Reblooming Bearded Irises have existed for
decades. Unlike “Encore®” Reblooming Azaleas, these
special perennial plants received minimal attention from Iris fanciers. Public notice finally arrived in the
late nineties due to a feature story appearing in Martha Steward Living Magazine. Product demand forced major producers to list selections in
their yearly catalogs.
Spring only flowering bearded irises cannot
become a reblooming one.
Remontants (rebloomers) are bred for spring and fall flowering. As hybridizers such as the late Dr. Lloyd Zurbrigg formerly of
Radford, VA and Durham, NC retired, concrete performance data and new
development saw a significant decline over the past decade. Since rebloom origins are difficult to
pinpoint, only a handful of dedicated breeders across the US and Canada are
actively working for new color breaks and patterns plus better fall
reliability. One current goal is
to move the fall bloom sequence up to late August or early September. Such progress would allow gardeners in
colder climates the chance to enjoy these marvelous heirloom plants in fall
Gardeners should use extreme caution in
ordering plants from mail order catalogs and print media ads. Growers fail to make the distinction
between warm and cool season varieties.
West Coast selections may not grow or flower in fickle Mid-Atlantic
growing conditions. Consult
reputable local growers for the best choices in performance
and fall bloom reliability.
Mike has published an article proposing a solution to the "Great Clarence Mystery"--the unknown parentage of one of the most breathtaking of Lloyd Zurbrigg's reblooming irises. "Clarence" was a finalist for the prestigious Dykes Medal, but failed to win it due to uncertain antecedents.

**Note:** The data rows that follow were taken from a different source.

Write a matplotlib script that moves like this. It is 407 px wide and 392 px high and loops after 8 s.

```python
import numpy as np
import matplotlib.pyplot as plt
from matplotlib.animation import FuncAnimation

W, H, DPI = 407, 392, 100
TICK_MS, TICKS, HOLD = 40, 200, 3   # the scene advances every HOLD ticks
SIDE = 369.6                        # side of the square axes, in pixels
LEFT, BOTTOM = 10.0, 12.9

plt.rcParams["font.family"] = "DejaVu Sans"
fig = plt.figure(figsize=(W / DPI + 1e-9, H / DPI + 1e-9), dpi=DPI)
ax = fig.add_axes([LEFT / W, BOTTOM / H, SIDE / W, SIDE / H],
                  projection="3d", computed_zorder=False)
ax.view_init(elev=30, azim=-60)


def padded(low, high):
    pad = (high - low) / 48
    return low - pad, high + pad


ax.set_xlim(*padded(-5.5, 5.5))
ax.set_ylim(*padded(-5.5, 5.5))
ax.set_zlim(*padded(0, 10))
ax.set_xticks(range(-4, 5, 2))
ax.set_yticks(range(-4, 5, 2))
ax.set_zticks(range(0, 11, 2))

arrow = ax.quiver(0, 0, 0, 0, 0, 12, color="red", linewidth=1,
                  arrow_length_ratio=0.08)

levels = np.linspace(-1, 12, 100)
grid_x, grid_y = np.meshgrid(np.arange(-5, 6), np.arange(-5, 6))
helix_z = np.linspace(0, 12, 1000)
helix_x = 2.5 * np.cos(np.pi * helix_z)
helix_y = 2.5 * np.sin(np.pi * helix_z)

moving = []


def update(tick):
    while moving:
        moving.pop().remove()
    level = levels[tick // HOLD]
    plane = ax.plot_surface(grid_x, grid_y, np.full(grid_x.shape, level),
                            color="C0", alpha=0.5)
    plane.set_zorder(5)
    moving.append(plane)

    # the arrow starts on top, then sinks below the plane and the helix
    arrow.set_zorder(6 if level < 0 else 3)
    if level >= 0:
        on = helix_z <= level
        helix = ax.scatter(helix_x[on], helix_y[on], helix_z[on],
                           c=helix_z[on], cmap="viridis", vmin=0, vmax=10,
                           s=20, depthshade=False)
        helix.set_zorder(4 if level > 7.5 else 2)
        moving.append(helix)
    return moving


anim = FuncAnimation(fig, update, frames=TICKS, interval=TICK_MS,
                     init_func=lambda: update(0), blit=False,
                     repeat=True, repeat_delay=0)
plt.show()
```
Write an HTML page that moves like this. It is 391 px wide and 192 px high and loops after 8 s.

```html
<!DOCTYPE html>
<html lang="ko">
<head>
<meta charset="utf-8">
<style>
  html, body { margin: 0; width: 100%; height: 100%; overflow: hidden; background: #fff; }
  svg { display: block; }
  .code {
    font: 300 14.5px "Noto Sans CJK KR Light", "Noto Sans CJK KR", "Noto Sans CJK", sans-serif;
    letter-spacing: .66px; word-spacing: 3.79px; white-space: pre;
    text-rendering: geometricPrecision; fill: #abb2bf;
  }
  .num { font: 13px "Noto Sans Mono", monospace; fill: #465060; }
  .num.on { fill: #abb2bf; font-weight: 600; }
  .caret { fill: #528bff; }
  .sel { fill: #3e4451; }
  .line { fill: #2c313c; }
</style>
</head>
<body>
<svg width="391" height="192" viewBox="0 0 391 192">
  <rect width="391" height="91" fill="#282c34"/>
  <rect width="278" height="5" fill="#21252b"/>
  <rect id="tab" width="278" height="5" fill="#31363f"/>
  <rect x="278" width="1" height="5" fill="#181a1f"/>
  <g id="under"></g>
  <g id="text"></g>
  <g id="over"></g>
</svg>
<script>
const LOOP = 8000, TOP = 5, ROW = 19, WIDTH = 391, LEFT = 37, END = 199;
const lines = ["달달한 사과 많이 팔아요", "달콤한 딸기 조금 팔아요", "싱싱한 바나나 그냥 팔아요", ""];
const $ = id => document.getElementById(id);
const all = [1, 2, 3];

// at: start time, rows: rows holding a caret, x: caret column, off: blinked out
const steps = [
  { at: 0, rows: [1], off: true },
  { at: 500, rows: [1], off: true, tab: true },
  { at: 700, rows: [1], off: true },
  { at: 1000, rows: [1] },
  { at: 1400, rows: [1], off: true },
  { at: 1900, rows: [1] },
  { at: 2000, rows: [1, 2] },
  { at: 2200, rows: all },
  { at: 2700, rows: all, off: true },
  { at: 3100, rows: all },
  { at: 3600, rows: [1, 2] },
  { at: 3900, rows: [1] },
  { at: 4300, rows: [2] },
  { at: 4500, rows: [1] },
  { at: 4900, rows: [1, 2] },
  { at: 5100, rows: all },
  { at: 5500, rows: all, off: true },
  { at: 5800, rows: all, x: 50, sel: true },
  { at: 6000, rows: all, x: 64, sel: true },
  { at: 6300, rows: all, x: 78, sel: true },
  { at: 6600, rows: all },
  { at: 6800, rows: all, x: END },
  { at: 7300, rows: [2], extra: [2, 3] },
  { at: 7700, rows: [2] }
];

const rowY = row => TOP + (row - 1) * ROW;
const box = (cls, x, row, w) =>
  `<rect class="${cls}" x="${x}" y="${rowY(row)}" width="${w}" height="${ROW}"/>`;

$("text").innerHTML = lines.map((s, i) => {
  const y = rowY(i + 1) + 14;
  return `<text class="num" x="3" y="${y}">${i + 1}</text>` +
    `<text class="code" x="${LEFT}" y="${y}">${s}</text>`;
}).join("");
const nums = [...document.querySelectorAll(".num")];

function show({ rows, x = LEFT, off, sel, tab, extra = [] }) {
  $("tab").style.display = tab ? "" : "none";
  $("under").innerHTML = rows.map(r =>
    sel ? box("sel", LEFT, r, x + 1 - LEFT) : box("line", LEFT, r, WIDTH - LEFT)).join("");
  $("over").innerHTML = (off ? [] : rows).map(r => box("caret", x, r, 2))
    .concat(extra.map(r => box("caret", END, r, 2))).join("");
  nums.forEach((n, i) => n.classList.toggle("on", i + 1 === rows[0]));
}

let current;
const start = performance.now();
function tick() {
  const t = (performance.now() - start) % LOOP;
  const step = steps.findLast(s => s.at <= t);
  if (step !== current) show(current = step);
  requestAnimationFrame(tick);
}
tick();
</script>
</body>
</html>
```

The article was published in "Irises: The Bulletin of the American Iris Society" vol 92(2), April 2011, and appears HERE by permission.

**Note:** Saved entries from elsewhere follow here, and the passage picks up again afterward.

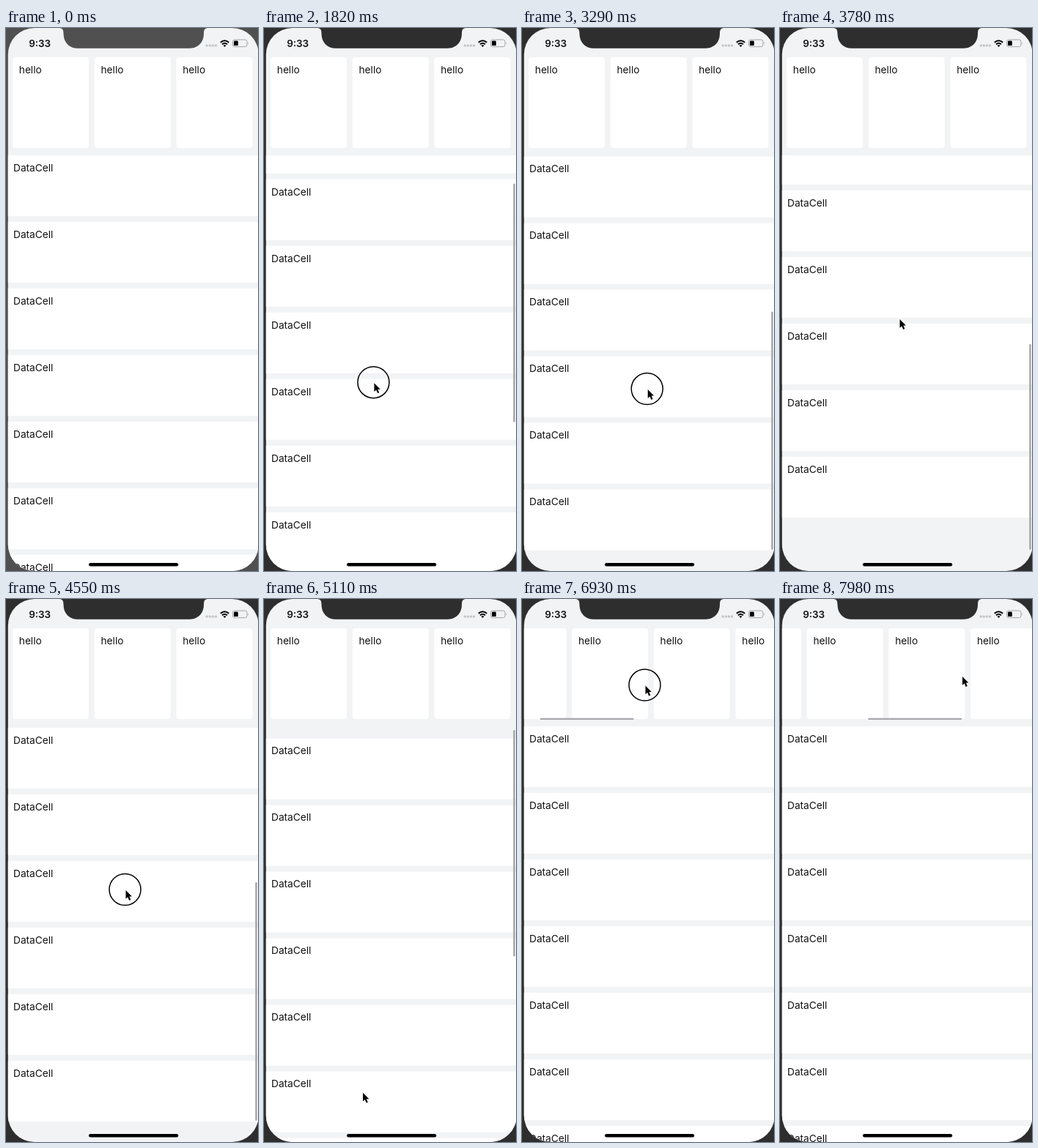
An HTML page that plays this animation: 344 px wide and 742 px high, repeating every 8 s.

```html
<!DOCTYPE html>
<html lang="en">
<head>
<meta charset="utf-8">
<title>Scrolling lists</title>
<style>
html, body { margin: 0; width: 100%; height: 100%; overflow: hidden; }
svg { display: block; width: 344px; height: 742px; }
text { font: 13.7px Inter, Roboto, sans-serif; fill: #111; }
.clock { font-weight: 600; font-size: 13.4px; }
</style>
</head>
<body>
<svg viewBox="0 0 344 742" xmlns="http://www.w3.org/2000/svg">
  <defs>
    <clipPath id="screen"><rect x="2.8" y="0" width="342" height="742" rx="36"/></clipPath>
    <clipPath id="list"><rect x="0" y="174" width="344" height="568"/></clipPath>
  </defs>
  <rect id="bezel" width="344" height="742"/>
  <g clip-path="url(#screen)">
    <rect width="345" height="742" fill="#f2f3f5"/>
    <g clip-path="url(#list)"><g id="rows"></g></g>
    <g id="cards"></g>
    <rect id="barY" x="340.3" width="2.4" rx="1.2" fill="#a3a3a5"/>
    <rect id="barX" y="162.8" width="128" height="2.2" rx="1.1" fill="#a8a8ac"/>
  </g>
  <path id="notch" d="M72 0C77 0 78.500 2 78.500 8C78.500 20 87 27.800 98 27.800H250.500C261.500 27.800 270 20 270 8C270 2 271.500 0 276.500 0Z"/>
  <text class="clock" x="31.200" y="25.800">9:33</text>
  <g id="dots" fill="#c3c4c7"></g>
  <g fill="none" stroke="#000" stroke-width="2">
    <path d="M292.800 19.700Q298.500 14.700 304.200 19.700"/>
    <path d="M295 22.300Q298.500 19.200 302 22.300"/>
  </g>
  <path d="M296.500 23.700Q298.500 22.200 300.500 23.700L298.500 25.900Z"/>
  <rect x="309.500" y="16" width="19.500" height="9.600" rx="2.600" fill="none" stroke="#a4a5a8"/>
  <rect x="311" y="17.500" width="5.800" height="6.600" rx="1.200"/>
  <path d="M330 19.200Q331.700 20.800 330 22.500Z" fill="#a4a5a8"/>
  <rect x="113" y="731" width="122.200" height="4.500" rx="2.250"/>
  <g id="pointer">
    <circle id="touch" cx="-1" cy="-1" r="21.500" fill="none" stroke="#000" stroke-width="1.500"/>
    <path d="M0 0V11.800L2.700 9.300L4.700 13.900L6.800 13L4.900 8.500H8.400Z" stroke="#fff" stroke-width="1.600" stroke-linejoin="round" paint-order="stroke"/>
  </g>
</svg>
<script>
const LOOP = 8000, STEP = 70, FOCUS = 1400, PRESS_LEAD = 160;
const ROW = 91, CARD = 111.7;
const MAX_Y = 362, BAR_TOP = 179, BAR_END = 713, BAR_LEN = 326;

const $ = id => document.getElementById(id);
const set = (id, attrs) => {
  for (const key in attrs) $(id).setAttribute(key, attrs[key]);
};
const clamp = u => Math.min(1, Math.max(0, u));
const ease = u => u * u * (3 - 2 * u);
const flick = u => ease(1 - (1 - u) ** 2);
const progress = (t, from, to) => clamp((t - from) / (to - from));

function add(parent, tag, attrs, label = '') {
  const el = document.createElementNS('http://www.w3.org/2000/svg', tag);
  for (const key in attrs) el.setAttribute(key, attrs[key]);
  el.textContent = label;
  $(parent).appendChild(el);
}

for (let i = 0; i < 10; i++) {
  const y = 174 + i * ROW;
  add('rows', 'rect', { x: 2, y, width: 343, height: 83, fill: '#fff' });
  add('rows', 'text', { x: 10, y: y + 21.8 }, 'DataCell');
}
for (let i = 0; i < 8; i++) {
  const x = 9 + i * CARD;
  add('cards', 'rect', { x, y: 40, width: 104, height: 124, rx: 4, fill: '#fff' });
  add('cards', 'text', { x: x + 8.8, y: 61.8 }, 'hello');
}
for (let i = 0; i < 4; i++) {
  add('dots', 'rect', { x: 272.6 + i * 4.1, y: 22.4, width: 3.2, height: 3, rx: 1 });
}

// The list is thrown past its end, pulled again, then thrown back to the top.
const throws = [
  { from: 1606, to: 2470, y: 379 },
  { from: 2470, to: 2760, y: MAX_Y },
  { from: 3270, to: 3670, y: 414 },
  { from: 3670, to: 4150, y: MAX_Y },
  { from: 4620, to: 5080, y: -16.7 },
  { from: 5100, to: 5500, y: 0 }
];

const enter = { x: 36, y: 737 };
const moves = [
  { from: 560, to: 1120, x: 145, y: 568 },
  { from: 1560, to: 2320, x: 165, y: 262.5, drag: true },
  { from: 2700, to: 3080, x: 172, y: 497 },
  { from: 3250, to: 3640, x: 163.5, y: 398, drag: true },
  { from: 4600, to: 5000, x: 135, y: 674.7, drag: true },
  { from: 5320, to: 6090, x: 226, y: 149 },
  { from: 6160, to: 6440, x: 254, y: 119 },
  { from: 6740, to: 7150, x: 62, y: 118, drag: true },
  { from: 7350, to: 7980, x: 249, y: 106 }
];

// Eases one value through a chain of moves.
const follow = (chain, key, start, t) => chain.reduce(
  (value, m) => value + (m[key] - value) * ease(progress(t, m.from, m.to)), start);

const pressed = t => moves.some(m => m.drag && t >= m.from - PRESS_LEAD && t < m.to);

function draw(t) {
  const y = follow(throws, 'y', 0, t);
  const x = 307.4 * flick(progress(t, 6757, 7980));
  const fill = t < FOCUS ? '#505050' : '#2e2e2e';
  set('bezel', { fill });
  set('notch', { fill });
  set('rows', { transform: `translate(0 ${-y})` });
  set('cards', { transform: `translate(${-x} 0)` });

  // The bar shrinks by however far the list is pulled past an end.
  const height = BAR_LEN - Math.max(0, -y, y - MAX_Y);
  set('barY', {
    y: BAR_TOP + clamp(y / MAX_Y) * (BAR_END - BAR_TOP - height),
    height,
    opacity: y === 0 && t < 3000 ? 0 : 1 - progress(t, 5730, 5980)
  });
  set('barX', { x: 5 + x * 0.375, opacity: x > 0 ? 1 : 0 });

  const px = follow(moves, 'x', enter.x, t), py = follow(moves, 'y', enter.y, t);
  set('pointer', { transform: `translate(${px} ${py})`, opacity: t < moves[0].from ? 0 : 1 });
  set('touch', { opacity: pressed(t) ? 1 : 0 });
}

const start = performance.now();
function tick() {
  const t = (performance.now() - start) % LOOP;
  draw(Math.floor(t / STEP) * STEP);
  requestAnimationFrame(tick);
}
tick();
</script>
</body>
</html>
```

A mild winter is a mixed bag.Homeowners have hopefully enjoyed lower heating bills.Landscape contractors and arborists continue to work without the threat of freezing temperatures in an effort to get a jump start on the upcoming spring season.
Since the groundhog in PA made his annual declaration in early February, winter daytime temperatures remain above normal.Winter weeds such as chickweed, henbit, Bittercress and dandelions have been on a rampage in plantings beds and lawns.Bittercress continues to make new appearances in the suburban landscape.Like its fellow noxious broadleaf weeds, gardeners should not ignore its existence in the yard.

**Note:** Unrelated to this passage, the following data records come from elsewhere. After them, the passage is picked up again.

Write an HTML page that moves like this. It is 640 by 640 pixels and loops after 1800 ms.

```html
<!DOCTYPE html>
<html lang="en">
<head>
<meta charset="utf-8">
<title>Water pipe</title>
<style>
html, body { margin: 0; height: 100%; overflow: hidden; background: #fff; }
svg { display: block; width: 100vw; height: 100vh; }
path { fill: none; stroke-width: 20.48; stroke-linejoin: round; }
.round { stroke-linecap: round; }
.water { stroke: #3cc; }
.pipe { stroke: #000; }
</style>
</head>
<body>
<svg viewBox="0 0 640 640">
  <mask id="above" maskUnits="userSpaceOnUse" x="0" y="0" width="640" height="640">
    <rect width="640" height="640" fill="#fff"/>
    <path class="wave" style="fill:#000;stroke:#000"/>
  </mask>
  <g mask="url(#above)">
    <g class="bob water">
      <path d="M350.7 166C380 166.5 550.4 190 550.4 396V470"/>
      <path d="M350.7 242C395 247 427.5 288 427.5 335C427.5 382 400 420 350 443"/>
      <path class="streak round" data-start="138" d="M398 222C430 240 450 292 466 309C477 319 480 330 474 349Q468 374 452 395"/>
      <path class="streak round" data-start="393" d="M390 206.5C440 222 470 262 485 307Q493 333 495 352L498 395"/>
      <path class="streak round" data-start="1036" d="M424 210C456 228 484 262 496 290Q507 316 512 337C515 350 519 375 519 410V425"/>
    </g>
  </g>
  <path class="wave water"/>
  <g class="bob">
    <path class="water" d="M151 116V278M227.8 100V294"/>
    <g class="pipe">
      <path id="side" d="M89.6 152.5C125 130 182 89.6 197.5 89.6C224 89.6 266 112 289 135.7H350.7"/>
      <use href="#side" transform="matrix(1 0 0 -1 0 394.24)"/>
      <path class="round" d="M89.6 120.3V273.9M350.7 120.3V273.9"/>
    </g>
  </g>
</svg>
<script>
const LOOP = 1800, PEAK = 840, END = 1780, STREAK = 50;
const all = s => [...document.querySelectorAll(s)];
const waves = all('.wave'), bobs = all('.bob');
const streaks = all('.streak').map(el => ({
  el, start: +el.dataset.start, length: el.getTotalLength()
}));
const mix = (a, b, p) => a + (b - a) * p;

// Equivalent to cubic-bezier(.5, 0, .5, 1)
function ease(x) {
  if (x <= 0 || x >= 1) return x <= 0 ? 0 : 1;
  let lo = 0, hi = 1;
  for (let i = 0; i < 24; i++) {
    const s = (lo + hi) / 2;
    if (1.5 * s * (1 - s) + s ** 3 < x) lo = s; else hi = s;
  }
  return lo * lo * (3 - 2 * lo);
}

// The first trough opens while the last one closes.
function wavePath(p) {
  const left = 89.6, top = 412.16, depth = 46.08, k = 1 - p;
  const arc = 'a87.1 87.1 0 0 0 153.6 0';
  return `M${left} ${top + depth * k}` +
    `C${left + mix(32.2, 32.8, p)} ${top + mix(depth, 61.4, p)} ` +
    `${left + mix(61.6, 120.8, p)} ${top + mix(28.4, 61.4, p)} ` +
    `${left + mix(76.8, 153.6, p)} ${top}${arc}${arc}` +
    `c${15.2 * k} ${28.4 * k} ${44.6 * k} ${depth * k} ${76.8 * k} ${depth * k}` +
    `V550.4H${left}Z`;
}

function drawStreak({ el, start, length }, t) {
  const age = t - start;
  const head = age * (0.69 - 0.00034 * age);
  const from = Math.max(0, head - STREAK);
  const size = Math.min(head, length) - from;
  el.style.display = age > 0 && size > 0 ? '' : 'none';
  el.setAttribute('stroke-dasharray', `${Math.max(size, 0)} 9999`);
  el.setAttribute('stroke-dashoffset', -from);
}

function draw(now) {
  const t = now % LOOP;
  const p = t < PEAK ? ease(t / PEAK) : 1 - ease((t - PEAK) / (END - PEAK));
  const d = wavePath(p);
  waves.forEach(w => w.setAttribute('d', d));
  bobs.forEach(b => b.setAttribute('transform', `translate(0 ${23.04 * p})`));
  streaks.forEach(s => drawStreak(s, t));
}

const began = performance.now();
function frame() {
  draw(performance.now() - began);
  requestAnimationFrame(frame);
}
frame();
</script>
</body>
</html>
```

Hairy Bittercress (Cardamine hirsuta) germinates and grows into a basil rosette with small dark segmented foliage.It has a mounded appearance composed of pinnate leaves with alternate 1-2-3 parts of round to kidney shapes leaflets.Petioles are prominent and hairy.Flower stems are erect and smooth sporting little foliage.
Small (2-3mm in diameter) white blooms have four tiny petals.They are arranged in dense racemes.(The floral structure is on a smaller scale similar to hyacinth flowers.)Long and narrow purple seed heads can measure up to l.5 cm to 2 cm in length.Its fruit are known as “Siliques” and can explosively spread seed as much as 10 feet from the parent plant.Any contact such as walking, raking, weeding, lawn mowing activates seed dispersal.
Heavy hairy Bittercress infestations are mainly evident in early spring.Home gardeners can easily forget about this broadleaf weed’s presence around the landscape during the remainder of the growing season. Control measures require timely post emergent herbicide applications in spring and fall.This weed’s unique and efficient seed distribution mechanism can NOT be underestimated.If Bittercress infestations are manageable, mechanical removal is highly recommended before and during flowering.The same advice is helpful for henbit, chickweed and annual bluegrass control.
Avid home gardeners are strongly advised to contact your local Cooperative Extension Office to discuss the latest recommendations to curb this aggressive broadleaf weed.Be vigilant now to avoid later pain.